══ Entries shown ══
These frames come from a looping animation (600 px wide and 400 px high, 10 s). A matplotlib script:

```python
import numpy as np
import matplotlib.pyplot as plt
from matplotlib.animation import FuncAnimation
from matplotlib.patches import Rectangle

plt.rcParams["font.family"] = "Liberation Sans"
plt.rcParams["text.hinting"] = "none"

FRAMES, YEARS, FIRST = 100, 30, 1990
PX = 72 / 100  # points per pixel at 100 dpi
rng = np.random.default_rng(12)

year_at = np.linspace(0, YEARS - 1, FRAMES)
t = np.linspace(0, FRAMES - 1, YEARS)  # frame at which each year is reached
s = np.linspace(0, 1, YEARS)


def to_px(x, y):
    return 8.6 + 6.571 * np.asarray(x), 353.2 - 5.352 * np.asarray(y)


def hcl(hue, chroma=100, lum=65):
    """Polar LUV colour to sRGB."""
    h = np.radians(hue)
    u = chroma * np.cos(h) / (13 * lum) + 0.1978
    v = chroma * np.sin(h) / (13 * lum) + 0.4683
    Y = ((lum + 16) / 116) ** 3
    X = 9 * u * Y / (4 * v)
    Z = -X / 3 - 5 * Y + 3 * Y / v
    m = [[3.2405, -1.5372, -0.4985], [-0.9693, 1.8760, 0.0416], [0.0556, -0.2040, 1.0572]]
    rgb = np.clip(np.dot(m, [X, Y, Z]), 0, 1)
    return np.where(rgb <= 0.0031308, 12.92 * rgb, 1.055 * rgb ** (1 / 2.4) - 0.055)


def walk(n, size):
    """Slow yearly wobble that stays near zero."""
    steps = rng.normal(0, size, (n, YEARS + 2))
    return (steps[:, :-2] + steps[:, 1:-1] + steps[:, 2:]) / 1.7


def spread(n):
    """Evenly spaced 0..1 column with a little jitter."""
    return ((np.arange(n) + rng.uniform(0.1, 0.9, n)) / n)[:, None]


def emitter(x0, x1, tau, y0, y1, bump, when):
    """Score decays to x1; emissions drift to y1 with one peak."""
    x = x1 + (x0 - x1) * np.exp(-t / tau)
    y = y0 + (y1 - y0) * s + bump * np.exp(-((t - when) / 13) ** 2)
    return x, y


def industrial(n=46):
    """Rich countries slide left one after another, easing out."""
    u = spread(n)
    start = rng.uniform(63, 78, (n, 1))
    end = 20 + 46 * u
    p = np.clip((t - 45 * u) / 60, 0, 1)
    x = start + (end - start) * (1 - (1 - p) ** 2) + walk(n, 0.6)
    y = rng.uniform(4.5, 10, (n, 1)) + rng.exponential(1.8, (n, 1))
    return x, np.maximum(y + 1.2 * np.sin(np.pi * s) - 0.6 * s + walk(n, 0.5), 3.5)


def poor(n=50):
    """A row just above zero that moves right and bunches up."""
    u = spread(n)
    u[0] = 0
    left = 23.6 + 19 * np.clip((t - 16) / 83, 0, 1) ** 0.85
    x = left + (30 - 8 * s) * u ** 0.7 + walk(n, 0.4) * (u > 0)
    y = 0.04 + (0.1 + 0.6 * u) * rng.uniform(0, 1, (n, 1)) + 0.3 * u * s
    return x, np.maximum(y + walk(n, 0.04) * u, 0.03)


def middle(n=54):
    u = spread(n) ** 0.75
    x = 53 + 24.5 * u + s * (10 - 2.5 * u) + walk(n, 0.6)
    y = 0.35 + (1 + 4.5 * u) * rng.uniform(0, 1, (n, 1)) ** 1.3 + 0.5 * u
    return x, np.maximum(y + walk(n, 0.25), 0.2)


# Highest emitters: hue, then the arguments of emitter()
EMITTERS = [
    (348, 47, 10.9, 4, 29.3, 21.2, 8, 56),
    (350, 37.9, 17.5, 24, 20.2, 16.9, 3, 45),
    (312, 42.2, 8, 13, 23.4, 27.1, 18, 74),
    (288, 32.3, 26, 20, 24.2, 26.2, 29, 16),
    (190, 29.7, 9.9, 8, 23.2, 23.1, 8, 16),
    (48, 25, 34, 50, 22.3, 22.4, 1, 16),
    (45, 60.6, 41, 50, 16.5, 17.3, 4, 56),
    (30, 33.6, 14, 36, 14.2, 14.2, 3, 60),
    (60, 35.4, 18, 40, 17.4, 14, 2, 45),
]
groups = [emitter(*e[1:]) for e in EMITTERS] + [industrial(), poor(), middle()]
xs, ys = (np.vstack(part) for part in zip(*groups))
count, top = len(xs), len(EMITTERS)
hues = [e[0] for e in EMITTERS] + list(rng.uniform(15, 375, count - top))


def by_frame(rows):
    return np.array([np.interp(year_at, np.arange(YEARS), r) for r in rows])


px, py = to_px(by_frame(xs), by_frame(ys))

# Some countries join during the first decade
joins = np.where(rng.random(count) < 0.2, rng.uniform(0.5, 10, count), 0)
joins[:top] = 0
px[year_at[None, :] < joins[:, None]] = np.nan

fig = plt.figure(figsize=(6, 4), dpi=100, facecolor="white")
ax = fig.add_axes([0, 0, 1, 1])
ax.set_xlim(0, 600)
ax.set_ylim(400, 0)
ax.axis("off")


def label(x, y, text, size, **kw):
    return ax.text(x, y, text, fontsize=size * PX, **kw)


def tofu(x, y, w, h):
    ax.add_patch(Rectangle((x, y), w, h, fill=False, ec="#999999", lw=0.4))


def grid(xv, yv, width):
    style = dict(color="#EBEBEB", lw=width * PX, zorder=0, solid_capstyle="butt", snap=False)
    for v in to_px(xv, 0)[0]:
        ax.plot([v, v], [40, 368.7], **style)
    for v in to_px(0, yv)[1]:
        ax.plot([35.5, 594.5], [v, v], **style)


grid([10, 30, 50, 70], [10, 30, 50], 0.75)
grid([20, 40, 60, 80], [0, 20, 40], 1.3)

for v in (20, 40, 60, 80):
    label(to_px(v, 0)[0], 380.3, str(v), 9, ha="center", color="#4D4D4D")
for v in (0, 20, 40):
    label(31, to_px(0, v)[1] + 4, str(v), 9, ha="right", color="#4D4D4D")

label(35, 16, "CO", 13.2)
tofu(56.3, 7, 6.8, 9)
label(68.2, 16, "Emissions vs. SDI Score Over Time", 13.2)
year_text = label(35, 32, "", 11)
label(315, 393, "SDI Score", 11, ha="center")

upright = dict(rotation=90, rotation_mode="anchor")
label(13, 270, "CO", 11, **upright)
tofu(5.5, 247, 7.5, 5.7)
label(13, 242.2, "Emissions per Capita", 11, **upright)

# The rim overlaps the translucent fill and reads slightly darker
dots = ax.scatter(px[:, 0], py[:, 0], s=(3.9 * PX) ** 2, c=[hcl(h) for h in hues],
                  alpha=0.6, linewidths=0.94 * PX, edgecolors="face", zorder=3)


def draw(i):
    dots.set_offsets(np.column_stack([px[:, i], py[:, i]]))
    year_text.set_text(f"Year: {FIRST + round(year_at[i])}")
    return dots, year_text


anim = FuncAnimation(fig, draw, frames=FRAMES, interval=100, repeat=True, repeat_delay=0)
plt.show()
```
═══
> **Instructions for the task**:
The full set of entries above should be given again exactly.

> **Solution to the problem**:
These frames come from a looping animation (600 px wide and 400 px high, 10 s). A matplotlib script:

```python
import numpy as np
import matplotlib.pyplot as plt
from matplotlib.animation import FuncAnimation
from matplotlib.patches import Rectangle

plt.rcParams["font.family"] = "Liberation Sans"
plt.rcParams["text.hinting"] = "none"

FRAMES, YEARS, FIRST = 100, 30, 1990
PX = 72 / 100  # points per pixel at 100 dpi
rng = np.random.default_rng(12)

year_at = np.linspace(0, YEARS - 1, FRAMES)
t = np.linspace(0, FRAMES - 1, YEARS)  # frame at which each year is reached
s = np.linspace(0, 1, YEARS)


def to_px(x, y):
    return 8.6 + 6.571 * np.asarray(x), 353.2 - 5.352 * np.asarray(y)


def hcl(hue, chroma=100, lum=65):
    """Polar LUV colour to sRGB."""
    h = np.radians(hue)
    u = chroma * np.cos(h) / (13 * lum) + 0.1978
    v = chroma * np.sin(h) / (13 * lum) + 0.4683
    Y = ((lum + 16) / 116) ** 3
    X = 9 * u * Y / (4 * v)
    Z = -X / 3 - 5 * Y + 3 * Y / v
    m = [[3.2405, -1.5372, -0.4985], [-0.9693, 1.8760, 0.0416], [0.0556, -0.2040, 1.0572]]
    rgb = np.clip(np.dot(m, [X, Y, Z]), 0, 1)
    return np.where(rgb <= 0.0031308, 12.92 * rgb, 1.055 * rgb ** (1 / 2.4) - 0.055)


def walk(n, size):
    """Slow yearly wobble that stays near zero."""
    steps = rng.normal(0, size, (n, YEARS + 2))
    return (steps[:, :-2] + steps[:, 1:-1] + steps[:, 2:]) / 1.7


def spread(n):
    """Evenly spaced 0..1 column with a little jitter."""
    return ((np.arange(n) + rng.uniform(0.1, 0.9, n)) / n)[:, None]


def emitter(x0, x1, tau, y0, y1, bump, when):
    """Score decays to x1; emissions drift to y1 with one peak."""
    x = x1 + (x0 - x1) * np.exp(-t / tau)
    y = y0 + (y1 - y0) * s + bump * np.exp(-((t - when) / 13) ** 2)
    return x, y


def industrial(n=46):
    """Rich countries slide left one after another, easing out."""
    u = spread(n)
    start = rng.uniform(63, 78, (n, 1))
    end = 20 + 46 * u
    p = np.clip((t - 45 * u) / 60, 0, 1)
    x = start + (end - start) * (1 - (1 - p) ** 2) + walk(n, 0.6)
    y = rng.uniform(4.5, 10, (n, 1)) + rng.exponential(1.8, (n, 1))
    return x, np.maximum(y + 1.2 * np.sin(np.pi * s) - 0.6 * s + walk(n, 0.5), 3.5)


def poor(n=50):
    """A row just above zero that moves right and bunches up."""
    u = spread(n)
    u[0] = 0
    left = 23.6 + 19 * np.clip((t - 16) / 83, 0, 1) ** 0.85
    x = left + (30 - 8 * s) * u ** 0.7 + walk(n, 0.4) * (u > 0)
    y = 0.04 + (0.1 + 0.6 * u) * rng.uniform(0, 1, (n, 1)) + 0.3 * u * s
    return x, np.maximum(y + walk(n, 0.04) * u, 0.03)


def middle(n=54):
    u = spread(n) ** 0.75
    x = 53 + 24.5 * u + s * (10 - 2.5 * u) + walk(n, 0.6)
    y = 0.35 + (1 + 4.5 * u) * rng.uniform(0, 1, (n, 1)) ** 1.3 + 0.5 * u
    return x, np.maximum(y + walk(n, 0.25), 0.2)


# Highest emitters: hue, then the arguments of emitter()
EMITTERS = [
    (348, 47, 10.9, 4, 29.3, 21.2, 8, 56),
    (350, 37.9, 17.5, 24, 20.2, 16.9, 3, 45),
    (312, 42.2, 8, 13, 23.4, 27.1, 18, 74),
    (288, 32.3, 26, 20, 24.2, 26.2, 29, 16),
    (190, 29.7, 9.9, 8, 23.2, 23.1, 8, 16),
    (48, 25, 34, 50, 22.3, 22.4, 1, 16),
    (45, 60.6, 41, 50, 16.5, 17.3, 4, 56),
    (30, 33.6, 14, 36, 14.2, 14.2, 3, 60),
    (60, 35.4, 18, 40, 17.4, 14, 2, 45),
]
groups = [emitter(*e[1:]) for e in EMITTERS] + [industrial(), poor(), middle()]
xs, ys = (np.vstack(part) for part in zip(*groups))
count, top = len(xs), len(EMITTERS)
hues = [e[0] for e in EMITTERS] + list(rng.uniform(15, 375, count - top))


def by_frame(rows):
    return np.array([np.interp(year_at, np.arange(YEARS), r) for r in rows])


px, py = to_px(by_frame(xs), by_frame(ys))

# Some countries join during the first decade
joins = np.where(rng.random(count) < 0.2, rng.uniform(0.5, 10, count), 0)
joins[:top] = 0
px[year_at[None, :] < joins[:, None]] = np.nan

fig = plt.figure(figsize=(6, 4), dpi=100, facecolor="white")
ax = fig.add_axes([0, 0, 1, 1])
ax.set_xlim(0, 600)
ax.set_ylim(400, 0)
ax.axis("off")


def label(x, y, text, size, **kw):
    return ax.text(x, y, text, fontsize=size * PX, **kw)


def tofu(x, y, w, h):
    ax.add_patch(Rectangle((x, y), w, h, fill=False, ec="#999999", lw=0.4))


def grid(xv, yv, width):
    style = dict(color="#EBEBEB", lw=width * PX, zorder=0, solid_capstyle="butt", snap=False)
    for v in to_px(xv, 0)[0]:
        ax.plot([v, v], [40, 368.7], **style)
    for v in to_px(0, yv)[1]:
        ax.plot([35.5, 594.5], [v, v], **style)


grid([10, 30, 50, 70], [10, 30, 50], 0.75)
grid([20, 40, 60, 80], [0, 20, 40], 1.3)

for v in (20, 40, 60, 80):
    label(to_px(v, 0)[0], 380.3, str(v), 9, ha="center", color="#4D4D4D")
for v in (0, 20, 40):
    label(31, to_px(0, v)[1] + 4, str(v), 9, ha="right", color="#4D4D4D")

label(35, 16, "CO", 13.2)
tofu(56.3, 7, 6.8, 9)
label(68.2, 16, "Emissions vs. SDI Score Over Time", 13.2)
year_text = label(35, 32, "", 11)
label(315, 393, "SDI Score", 11, ha="center")

upright = dict(rotation=90, rotation_mode="anchor")
label(13, 270, "CO", 11, **upright)
tofu(5.5, 247, 7.5, 5.7)
label(13, 242.2, "Emissions per Capita", 11, **upright)

# The rim overlaps the translucent fill and reads slightly darker
dots = ax.scatter(px[:, 0], py[:, 0], s=(3.9 * PX) ** 2, c=[hcl(h) for h in hues],
                  alpha=0.6, linewidths=0.94 * PX, edgecolors="face", zorder=3)


def draw(i):
    dots.set_offsets(np.column_stack([px[:, i], py[:, i]]))
    year_text.set_text(f"Year: {FIRST + round(year_at[i])}")
    return dots, year_text


anim = FuncAnimation(fig, draw, frames=FRAMES, interval=100, repeat=True, repeat_delay=0)
plt.show()
```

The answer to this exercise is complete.